Eritrea denies claims by the TPLF that it sent troops across the border to support Abiy’s offensive against Tigrayan forces, who are also an old enemy of Eritrea.
On Friday, the African Union bloc appointed former Presidents Joaquim Chissano of Mozambique, Ellen Johnson Sirleaf of Liberia and Kgalema Motlanthe of South Africa as special envoys to seek a ceasefire and mediation talks.
Abiy, who won the Nobel Peace Prize last year for a peace pact with Eritrea, aims to capture TPLF leaders before speaking.
“The news circulating that the envoys will travel to Ethiopia to mediate between the federal government and the criminal element of the TPLF is false,” the government tweeted on Saturday.
Abiy accuses the Tigrayan rulers of revolting against central authority and attacking federal troops in the town of Dansha. The rebels claim that Abiy’s government has marginalized and persecuted Tigrayans since coming to power two years ago.

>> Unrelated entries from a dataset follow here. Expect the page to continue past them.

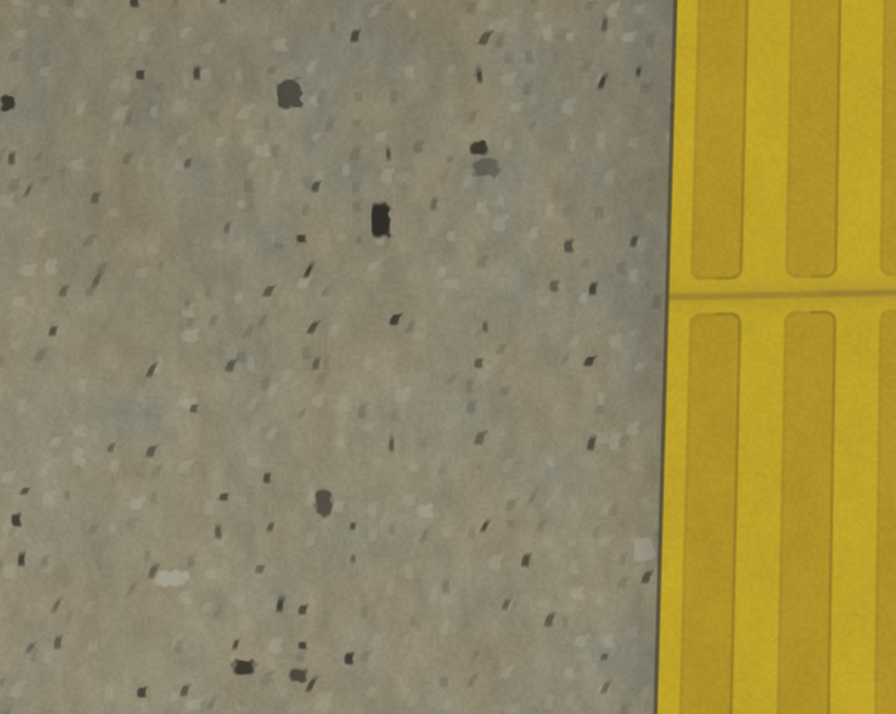
A WebGL 1 fragment shader for this texture:

```glsl
precision highp float;
uniform vec2 u_resolution;

#define CONCRETE vec3(0.545, 0.522, 0.442)
#define CHIP_DARK vec3(0.20, 0.19, 0.17)
#define CHIP_LIGHT vec3(0.68, 0.67, 0.61)
#define PAINT vec3(0.745, 0.638, 0.165)
#define BAR_PAINT vec3(0.688, 0.570, 0.160)
#define GROOVE vec3(0.47, 0.39, 0.13)
#define JOINT_Y 0.587
#define BAR_GAP 0.025
#define BAR_RADIUS 0.014
#define SOFTNESS 0.003

float hash(vec2 p) {
  vec3 q = fract(p.xyx * 0.1031);
  q += dot(q, q.yzx + 33.33);
  return fract((q.x + q.y) * q.z);
}

float noise(vec2 p) {
  vec2 i = floor(p), f = fract(p);
  f = f * f * (3.0 - 2.0 * f);
  return mix(mix(hash(i), hash(i + vec2(1.0, 0.0)), f.x),
             mix(hash(i + vec2(0.0, 1.0)), hash(i + 1.0), f.x), f.y);
}

float fbm(vec2 p) {
  float sum = 0.0, gain = 0.5;
  for (int i = 0; i < 4; i++) {
    sum += gain * noise(p);
    p = p * 2.03 + 17.3;
    gain *= 0.5;
  }
  return sum;
}

float blur() { return max(SOFTNESS, 1.0 / u_resolution.y); }

// Irregular chip with a soft rim; size holds its half extents
float chip(vec2 p, vec2 center, vec2 size) {
  vec2 d = (p - center) / size;
  float wobble = 0.5 * (noise(p * 130.0) - 0.5);
  float dist = (pow(dot(d * d, d * d), 0.25) - 1.0 + wobble) * min(size.x, size.y);
  return 1.0 - smoothstep(-blur(), blur(), dist);
}

// One slanted chip in a random share of the grid cells
float scatter(vec2 p, float cell, float share, vec2 size, float seed) {
  vec2 id = floor(p / cell);
  vec2 key = id + seed;
  vec2 local = p - (id + 0.5) * cell;
  local -= (vec2(hash(key + 3.1), hash(key + 7.7)) - 0.5) * cell * 0.55;
  local.x -= local.y * (hash(key + 5.3) * 0.7 - 0.1);
  vec2 extent = size * mix(vec2(0.5), vec2(1.2), vec2(hash(key + 11.9), hash(key + 19.4)));
  float strength = 0.45 + 0.55 * hash(key + 23.6);
  return step(hash(key), share) * strength * chip(local, vec2(0.0), extent);
}

vec3 concrete(vec2 p, float edgeX) {
  // Broad mottling and grain drawn out vertically
  vec3 col = CONCRETE * (0.955 + 0.055 * smoothstep(1.0, 0.2, p.y));
  col *= 1.0 + 0.10 * (fbm(p * vec2(7.0, 5.0)) - 0.47);
  col *= 1.0 + 0.17 * (fbm(p * vec2(46.0, 26.0)) - 0.47);
  col *= 1.0 + 0.06 * (noise(p * 230.0) - 0.5);
  col += vec3(0.012, 0.0, -0.014) * (noise(p * vec2(18.0, 12.0)) - 0.5) * 2.0;

  // Scattered aggregate
  col = mix(col, CHIP_LIGHT, 0.36 * scatter(p, 0.046, 0.42, vec2(0.008, 0.010), 40.0));
  col = mix(col, CHIP_LIGHT, 0.48 * scatter(p + 0.02, 0.085, 0.30, vec2(0.010, 0.012), 90.0));
  col = mix(col, CHIP_DARK, 0.20 * scatter(p + 0.01, 0.041, 0.25, vec2(0.006, 0.010), 150.0));
  col = mix(col, CHIP_DARK, 0.85 * scatter(p, 0.058, 0.23, vec2(0.0052, 0.0085), 210.0));

  // Largest stones
  col = mix(col, CHIP_LIGHT, 0.7 * chip(p, vec2(0.242, 0.190), vec2(0.022, 0.010)));
  col = mix(col, CHIP_LIGHT, 0.6 * chip(p, vec2(0.902, 0.232), vec2(0.015, 0.017)));
  col = mix(col, CHIP_DARK, 0.68 * chip(p, vec2(0.405, 0.868), vec2(0.018, 0.020)));
  col = mix(col, CHIP_DARK * 0.8, 0.92 * chip(p, vec2(0.534, 0.691), vec2(0.012, 0.021)));
  col = mix(col, CHIP_DARK, 0.85 * chip(p, vec2(0.670, 0.793), vec2(0.011, 0.010)));
  col = mix(col, CHIP_DARK, 0.40 * chip(p, vec2(0.681, 0.765), vec2(0.018, 0.012)));
  col = mix(col, CHIP_DARK, 0.65 * chip(p, vec2(0.453, 0.296), vec2(0.011, 0.019)));
  col = mix(col, CHIP_DARK, 0.90 * chip(p, vec2(0.342, 0.065), vec2(0.015, 0.010)));
  col = mix(col, CHIP_DARK, 0.70 * chip(p, vec2(0.418, 0.054), vec2(0.011, 0.009)));
  col = mix(col, CHIP_DARK, 0.90 * chip(p, vec2(0.011, 0.855), vec2(0.009, 0.010)));

  // Shade beside the raised strip
  return col * (1.0 - 0.08 * smoothstep(0.10, 0.0, edgeX - p.x));
}

vec3 tactileStrip(vec2 p) {
  // Slightly fanned rows of rounded bars, broken at the joint
  float down = 1.0 - p.y;
  float period = 0.130 + 0.0065 * down;
  float row = (p.x - 0.979 + 0.026 * down) / period;
  float across = (fract(row + 0.24) - 0.5) * period;
  float jointDist = p.y - JOINT_Y - 0.02 * (p.x - 1.1);
  vec2 q = vec2(abs(across) - 0.26 * period, BAR_GAP - abs(jointDist)) + BAR_RADIUS;
  float bar = length(max(q, 0.0)) + min(max(q.x, q.y), 0.0) - BAR_RADIUS;

  float grime = fbm(p * vec2(24.0, 15.0));
  vec3 col = mix(PAINT, BAR_PAINT, 1.0 - smoothstep(-blur(), blur(), bar));
  float rim = 1.0 - smoothstep(0.0, 0.0045, abs(bar));
  col = mix(col, GROOVE, rim * mix(0.22, 0.48, step(0.0, across)));
  col *= 1.0 + 0.07 * (grime - 0.47) + 0.05 * (noise(p * 210.0) - 0.5);

  // Dusty joint
  float joint = 1.0 - smoothstep(0.001, 0.008, abs(jointDist));
  float dust = exp(-pow(jointDist / 0.022, 2.0));
  col = mix(col, vec3(0.57, 0.48, 0.20), 0.55 * joint + 0.45 * dust * grime);
  return col;
}

void main() {
  vec2 p = gl_FragCoord.xy / u_resolution * vec2(1.255, 1.0);
  float edgeX = 0.920 + 0.028 * p.y;
  float side = p.x - edgeX;
  vec3 col = mix(concrete(p, edgeX), tactileStrip(p), smoothstep(-blur(), blur(), side));
  float seam = 1.0 - smoothstep(0.0005, 0.005, abs(side + 0.002));
  gl_FragColor = vec4(mix(col, vec3(0.27, 0.25, 0.16), 0.7 * seam), 1.0);
}
```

Abiy denies this, saying he is only seeking to restore law and order and preserve the unity of Ethiopia and its 115 million people.
On Saturday, the government released a video of a room full of Tigrayan soldiers holding a meeting on the conflict. The soldiers listen to a speaker and take turns speaking to the camera.
Prime Minister’s Office spokeswoman Billene Seyoum said all soldiers were active duty Tigrayan soldiers and the meeting was part of a campaign to ensure the military is not aligned with any political party or ethnic group.
In the video, a soldier says that the army has been like a member of the family of the Tigrayan people. Several condemn the attacks on the military; it is said that “dividing the army along ethnic lines in this way is totally unacceptable”.
Tigray’s forces were not immediately available for comment on the video.
Aid workers say the conflict is creating a humanitarian crisis in Tigray, where many of the more than 5 million people were already displaced and depended on food aid even before the conflict.
Satellite images from US space company Maxar Technologies showed destroyed buildings along the main road near Dansha Airport, where the government said there was a surprise attack on November 4 on federal troops .
The TPLF is popular in its home region and dominated national politics from 1991 until Abiy took office. Abiy’s parents are from the larger Oromo and Amhara ethnic groups.
“We will do whatever is necessary to ensure stability in the Tigray region and that our citizens are free from harm and want,” the Prime Minister tweeted on Saturday.
Across the border with Sudan, the United Nations foresees the possible arrival of 200,000 refugees.
“The situation is very dire,” said Jens Hesemann, emergency response coordinator for the United Nations refugee agency, UNHCR, from the Hamdayet crossing, calling for urgent donor assistance.